WHAT TO WORK ON ->
Write out exactly the lines of the entries below from the one holding "530Q544 521 559" to the one holding "486Q620 495 661", inclusive, and leave out all other lines.

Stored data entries
Content starts
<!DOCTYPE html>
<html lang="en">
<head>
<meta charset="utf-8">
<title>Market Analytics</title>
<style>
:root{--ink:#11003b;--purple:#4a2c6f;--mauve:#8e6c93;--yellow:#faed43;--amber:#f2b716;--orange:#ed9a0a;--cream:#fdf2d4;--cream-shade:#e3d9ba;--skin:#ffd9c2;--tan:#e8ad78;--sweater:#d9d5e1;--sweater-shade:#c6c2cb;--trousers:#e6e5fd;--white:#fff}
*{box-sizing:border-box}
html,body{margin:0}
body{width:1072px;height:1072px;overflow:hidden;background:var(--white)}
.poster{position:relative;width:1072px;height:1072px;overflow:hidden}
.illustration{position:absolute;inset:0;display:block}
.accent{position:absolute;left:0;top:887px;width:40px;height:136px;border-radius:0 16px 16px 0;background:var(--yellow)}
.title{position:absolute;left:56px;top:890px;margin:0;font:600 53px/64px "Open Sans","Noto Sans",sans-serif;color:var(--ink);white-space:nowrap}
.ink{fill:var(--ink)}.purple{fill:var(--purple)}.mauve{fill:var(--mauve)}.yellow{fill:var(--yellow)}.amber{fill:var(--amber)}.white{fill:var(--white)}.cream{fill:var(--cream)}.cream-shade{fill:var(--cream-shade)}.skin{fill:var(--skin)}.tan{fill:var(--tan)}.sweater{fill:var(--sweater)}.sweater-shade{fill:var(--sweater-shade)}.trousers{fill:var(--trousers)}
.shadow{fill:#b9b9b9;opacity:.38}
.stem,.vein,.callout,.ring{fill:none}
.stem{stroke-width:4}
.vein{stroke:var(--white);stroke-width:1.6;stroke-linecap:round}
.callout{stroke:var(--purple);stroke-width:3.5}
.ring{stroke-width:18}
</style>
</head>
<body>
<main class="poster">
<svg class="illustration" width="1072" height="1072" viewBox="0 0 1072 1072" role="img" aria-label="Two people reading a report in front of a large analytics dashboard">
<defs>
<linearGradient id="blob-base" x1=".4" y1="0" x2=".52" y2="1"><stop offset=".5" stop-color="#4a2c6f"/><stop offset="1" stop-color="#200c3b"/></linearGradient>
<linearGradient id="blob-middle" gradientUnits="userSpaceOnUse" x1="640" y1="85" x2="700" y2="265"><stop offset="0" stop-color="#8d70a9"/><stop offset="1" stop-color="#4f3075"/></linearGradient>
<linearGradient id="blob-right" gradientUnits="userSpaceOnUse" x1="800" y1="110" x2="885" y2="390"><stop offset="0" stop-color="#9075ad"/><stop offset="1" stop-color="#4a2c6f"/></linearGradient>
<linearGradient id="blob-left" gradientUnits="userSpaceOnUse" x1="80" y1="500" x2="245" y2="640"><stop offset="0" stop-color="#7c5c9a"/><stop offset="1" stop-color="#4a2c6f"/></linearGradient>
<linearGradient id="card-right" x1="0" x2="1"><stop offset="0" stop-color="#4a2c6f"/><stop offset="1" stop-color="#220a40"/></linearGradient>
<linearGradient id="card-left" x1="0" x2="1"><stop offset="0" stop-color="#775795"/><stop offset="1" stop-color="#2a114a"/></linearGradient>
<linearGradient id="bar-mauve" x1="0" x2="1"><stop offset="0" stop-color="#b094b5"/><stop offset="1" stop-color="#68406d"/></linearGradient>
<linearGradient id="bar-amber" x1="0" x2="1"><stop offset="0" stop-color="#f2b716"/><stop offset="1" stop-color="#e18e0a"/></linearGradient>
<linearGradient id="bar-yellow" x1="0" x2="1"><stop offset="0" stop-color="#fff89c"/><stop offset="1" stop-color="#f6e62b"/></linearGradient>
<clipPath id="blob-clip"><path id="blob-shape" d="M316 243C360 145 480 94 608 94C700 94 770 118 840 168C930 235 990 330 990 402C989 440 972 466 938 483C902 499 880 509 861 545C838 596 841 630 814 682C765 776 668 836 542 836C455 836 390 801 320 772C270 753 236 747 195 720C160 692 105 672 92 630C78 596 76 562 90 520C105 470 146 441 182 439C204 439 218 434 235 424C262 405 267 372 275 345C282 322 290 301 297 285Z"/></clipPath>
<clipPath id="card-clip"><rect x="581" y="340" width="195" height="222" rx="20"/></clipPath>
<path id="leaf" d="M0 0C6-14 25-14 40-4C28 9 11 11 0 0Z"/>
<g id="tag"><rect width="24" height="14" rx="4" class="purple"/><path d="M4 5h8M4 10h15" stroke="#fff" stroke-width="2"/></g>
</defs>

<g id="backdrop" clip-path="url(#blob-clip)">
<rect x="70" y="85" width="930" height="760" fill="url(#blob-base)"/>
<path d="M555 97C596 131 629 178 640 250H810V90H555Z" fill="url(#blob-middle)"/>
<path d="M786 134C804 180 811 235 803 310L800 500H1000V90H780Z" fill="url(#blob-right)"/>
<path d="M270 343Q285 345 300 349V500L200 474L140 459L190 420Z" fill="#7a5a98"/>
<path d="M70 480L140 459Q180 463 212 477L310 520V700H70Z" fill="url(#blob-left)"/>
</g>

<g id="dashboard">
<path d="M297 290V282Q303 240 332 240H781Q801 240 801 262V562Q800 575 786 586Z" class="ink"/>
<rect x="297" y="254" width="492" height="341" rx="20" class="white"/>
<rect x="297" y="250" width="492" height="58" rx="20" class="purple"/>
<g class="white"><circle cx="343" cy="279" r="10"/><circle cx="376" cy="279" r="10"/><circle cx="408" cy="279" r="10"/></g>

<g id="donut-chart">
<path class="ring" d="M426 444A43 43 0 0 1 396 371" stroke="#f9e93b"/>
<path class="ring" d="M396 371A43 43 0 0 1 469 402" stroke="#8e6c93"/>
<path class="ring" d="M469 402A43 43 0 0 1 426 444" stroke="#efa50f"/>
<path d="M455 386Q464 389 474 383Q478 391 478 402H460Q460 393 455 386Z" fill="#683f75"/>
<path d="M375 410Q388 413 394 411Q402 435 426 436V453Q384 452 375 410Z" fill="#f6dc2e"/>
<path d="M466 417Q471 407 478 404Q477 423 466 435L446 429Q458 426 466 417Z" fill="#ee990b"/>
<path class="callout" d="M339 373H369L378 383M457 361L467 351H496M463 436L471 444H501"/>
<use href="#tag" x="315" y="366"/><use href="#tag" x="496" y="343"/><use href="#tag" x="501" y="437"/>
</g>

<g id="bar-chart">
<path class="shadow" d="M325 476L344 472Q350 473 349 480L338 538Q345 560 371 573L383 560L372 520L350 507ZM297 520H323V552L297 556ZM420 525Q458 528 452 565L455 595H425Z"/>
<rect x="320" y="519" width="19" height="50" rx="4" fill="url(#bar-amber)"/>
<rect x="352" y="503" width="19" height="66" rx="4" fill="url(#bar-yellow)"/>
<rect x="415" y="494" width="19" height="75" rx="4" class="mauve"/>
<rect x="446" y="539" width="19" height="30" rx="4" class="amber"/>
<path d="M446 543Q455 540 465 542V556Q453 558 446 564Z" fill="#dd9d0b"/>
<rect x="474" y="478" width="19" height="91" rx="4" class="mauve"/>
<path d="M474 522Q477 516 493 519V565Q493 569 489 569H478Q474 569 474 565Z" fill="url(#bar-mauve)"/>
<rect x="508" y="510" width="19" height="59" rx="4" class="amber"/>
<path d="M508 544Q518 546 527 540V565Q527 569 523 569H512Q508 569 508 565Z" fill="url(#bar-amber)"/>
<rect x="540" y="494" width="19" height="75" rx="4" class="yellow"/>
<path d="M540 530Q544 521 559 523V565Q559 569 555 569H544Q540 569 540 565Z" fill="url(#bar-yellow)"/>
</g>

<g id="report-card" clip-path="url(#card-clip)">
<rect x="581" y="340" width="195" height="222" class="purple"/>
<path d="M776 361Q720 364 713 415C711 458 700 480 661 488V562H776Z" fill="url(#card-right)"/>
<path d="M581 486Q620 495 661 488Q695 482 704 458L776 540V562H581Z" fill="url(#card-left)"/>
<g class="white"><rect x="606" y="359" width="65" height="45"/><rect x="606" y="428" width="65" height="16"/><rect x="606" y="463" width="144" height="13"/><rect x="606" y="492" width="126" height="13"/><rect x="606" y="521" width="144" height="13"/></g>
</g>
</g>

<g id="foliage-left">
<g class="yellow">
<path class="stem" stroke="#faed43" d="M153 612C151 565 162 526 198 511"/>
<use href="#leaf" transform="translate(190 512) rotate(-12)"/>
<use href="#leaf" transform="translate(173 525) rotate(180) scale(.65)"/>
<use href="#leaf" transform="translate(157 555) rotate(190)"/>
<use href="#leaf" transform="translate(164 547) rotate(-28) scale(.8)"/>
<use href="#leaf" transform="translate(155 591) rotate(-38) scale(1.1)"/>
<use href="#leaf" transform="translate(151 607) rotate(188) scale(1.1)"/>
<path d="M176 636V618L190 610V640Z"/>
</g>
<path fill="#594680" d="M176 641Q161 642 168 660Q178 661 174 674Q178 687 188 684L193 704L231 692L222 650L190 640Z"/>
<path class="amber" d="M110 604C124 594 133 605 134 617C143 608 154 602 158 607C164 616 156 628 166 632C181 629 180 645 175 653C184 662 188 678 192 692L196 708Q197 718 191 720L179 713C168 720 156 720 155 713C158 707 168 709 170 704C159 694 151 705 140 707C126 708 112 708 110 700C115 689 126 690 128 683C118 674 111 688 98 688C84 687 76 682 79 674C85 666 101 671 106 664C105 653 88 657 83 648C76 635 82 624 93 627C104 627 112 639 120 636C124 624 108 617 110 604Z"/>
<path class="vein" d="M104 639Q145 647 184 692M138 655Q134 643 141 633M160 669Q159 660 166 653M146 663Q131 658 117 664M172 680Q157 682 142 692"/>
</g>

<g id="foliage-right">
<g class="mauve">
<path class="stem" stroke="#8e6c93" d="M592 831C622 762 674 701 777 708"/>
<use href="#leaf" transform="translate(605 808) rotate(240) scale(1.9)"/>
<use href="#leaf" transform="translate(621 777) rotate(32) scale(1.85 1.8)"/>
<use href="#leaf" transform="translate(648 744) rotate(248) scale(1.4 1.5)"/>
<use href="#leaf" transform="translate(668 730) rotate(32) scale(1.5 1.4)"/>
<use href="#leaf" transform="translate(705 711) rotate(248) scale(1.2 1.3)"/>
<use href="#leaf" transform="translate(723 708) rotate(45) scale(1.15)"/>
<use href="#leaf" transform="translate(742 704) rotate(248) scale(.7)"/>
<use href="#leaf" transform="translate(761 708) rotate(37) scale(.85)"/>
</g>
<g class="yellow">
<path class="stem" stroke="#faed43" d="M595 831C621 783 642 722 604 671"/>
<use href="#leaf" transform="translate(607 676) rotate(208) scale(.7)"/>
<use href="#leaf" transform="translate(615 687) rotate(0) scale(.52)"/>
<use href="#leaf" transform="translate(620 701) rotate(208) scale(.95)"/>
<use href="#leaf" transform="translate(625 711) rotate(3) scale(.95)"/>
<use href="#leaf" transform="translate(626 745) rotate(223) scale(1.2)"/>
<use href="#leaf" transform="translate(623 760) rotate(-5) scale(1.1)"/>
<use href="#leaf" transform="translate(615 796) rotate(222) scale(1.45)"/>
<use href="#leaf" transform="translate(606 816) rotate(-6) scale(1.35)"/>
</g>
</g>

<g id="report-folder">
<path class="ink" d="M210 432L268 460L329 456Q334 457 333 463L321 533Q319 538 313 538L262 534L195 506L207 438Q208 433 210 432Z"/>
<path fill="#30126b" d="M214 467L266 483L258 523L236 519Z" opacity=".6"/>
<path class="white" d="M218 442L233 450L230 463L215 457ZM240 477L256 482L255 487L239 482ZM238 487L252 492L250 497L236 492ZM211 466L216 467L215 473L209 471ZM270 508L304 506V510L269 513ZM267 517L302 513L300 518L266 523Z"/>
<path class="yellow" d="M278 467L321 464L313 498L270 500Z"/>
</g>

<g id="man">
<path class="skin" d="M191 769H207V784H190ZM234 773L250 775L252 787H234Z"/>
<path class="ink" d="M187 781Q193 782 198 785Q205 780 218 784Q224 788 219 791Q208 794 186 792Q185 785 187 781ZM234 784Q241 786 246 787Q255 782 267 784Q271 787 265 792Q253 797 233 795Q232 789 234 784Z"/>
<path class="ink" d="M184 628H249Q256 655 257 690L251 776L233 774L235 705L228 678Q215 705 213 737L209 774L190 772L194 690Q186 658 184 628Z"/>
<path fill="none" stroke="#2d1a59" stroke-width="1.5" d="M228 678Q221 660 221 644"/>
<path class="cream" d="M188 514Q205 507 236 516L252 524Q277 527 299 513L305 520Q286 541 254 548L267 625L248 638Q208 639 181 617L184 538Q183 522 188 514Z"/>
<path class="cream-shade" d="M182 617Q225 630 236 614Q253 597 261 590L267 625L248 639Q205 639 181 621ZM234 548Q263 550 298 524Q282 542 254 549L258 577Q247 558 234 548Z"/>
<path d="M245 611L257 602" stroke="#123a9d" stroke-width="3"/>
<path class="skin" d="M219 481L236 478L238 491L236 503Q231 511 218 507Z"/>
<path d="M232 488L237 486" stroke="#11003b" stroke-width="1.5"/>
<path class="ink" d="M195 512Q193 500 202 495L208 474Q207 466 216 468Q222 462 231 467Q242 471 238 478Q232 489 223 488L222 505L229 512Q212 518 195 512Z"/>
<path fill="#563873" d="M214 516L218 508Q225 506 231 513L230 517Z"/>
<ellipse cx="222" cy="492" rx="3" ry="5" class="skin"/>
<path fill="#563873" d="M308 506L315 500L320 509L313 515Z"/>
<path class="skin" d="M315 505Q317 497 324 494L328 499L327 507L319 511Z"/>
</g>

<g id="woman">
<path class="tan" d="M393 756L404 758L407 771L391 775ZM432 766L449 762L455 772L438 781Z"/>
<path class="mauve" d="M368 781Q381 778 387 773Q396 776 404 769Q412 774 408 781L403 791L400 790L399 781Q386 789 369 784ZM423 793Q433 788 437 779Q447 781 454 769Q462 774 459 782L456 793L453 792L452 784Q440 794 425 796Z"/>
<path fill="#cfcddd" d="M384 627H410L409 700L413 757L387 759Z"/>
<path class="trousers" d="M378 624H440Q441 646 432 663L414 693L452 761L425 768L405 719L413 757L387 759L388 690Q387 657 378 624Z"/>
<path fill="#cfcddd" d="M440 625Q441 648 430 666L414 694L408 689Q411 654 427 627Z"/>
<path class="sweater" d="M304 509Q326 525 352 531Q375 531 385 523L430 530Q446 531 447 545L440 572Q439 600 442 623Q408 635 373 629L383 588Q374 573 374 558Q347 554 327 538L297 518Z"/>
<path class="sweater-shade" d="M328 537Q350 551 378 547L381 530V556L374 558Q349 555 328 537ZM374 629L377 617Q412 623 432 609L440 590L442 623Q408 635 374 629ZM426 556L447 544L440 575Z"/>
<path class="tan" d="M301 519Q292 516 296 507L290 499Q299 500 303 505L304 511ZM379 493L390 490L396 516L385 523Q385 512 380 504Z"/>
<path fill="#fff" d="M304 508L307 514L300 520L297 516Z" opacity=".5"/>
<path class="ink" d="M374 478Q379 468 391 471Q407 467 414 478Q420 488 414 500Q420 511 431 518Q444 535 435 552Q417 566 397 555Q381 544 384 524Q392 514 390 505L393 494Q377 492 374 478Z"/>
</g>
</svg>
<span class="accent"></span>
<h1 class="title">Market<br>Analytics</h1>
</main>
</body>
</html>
Content ends
RESULT ->
<path d="M540 530Q544 521 559 523V565Q559 569 555 569H544Q540 569 540 565Z" fill="url(#bar-yellow)"/>
</g>

<g id="report-card" clip-path="url(#card-clip)">
<rect x="581" y="340" width="195" height="222" class="purple"/>
<path d="M776 361Q720 364 713 415C711 458 700 480 661 488V562H776Z" fill="url(#card-right)"/>
<path d="M581 486Q620 495 661 488Q695 482 704 458L776 540V562H581Z" fill="url(#card-left)"/>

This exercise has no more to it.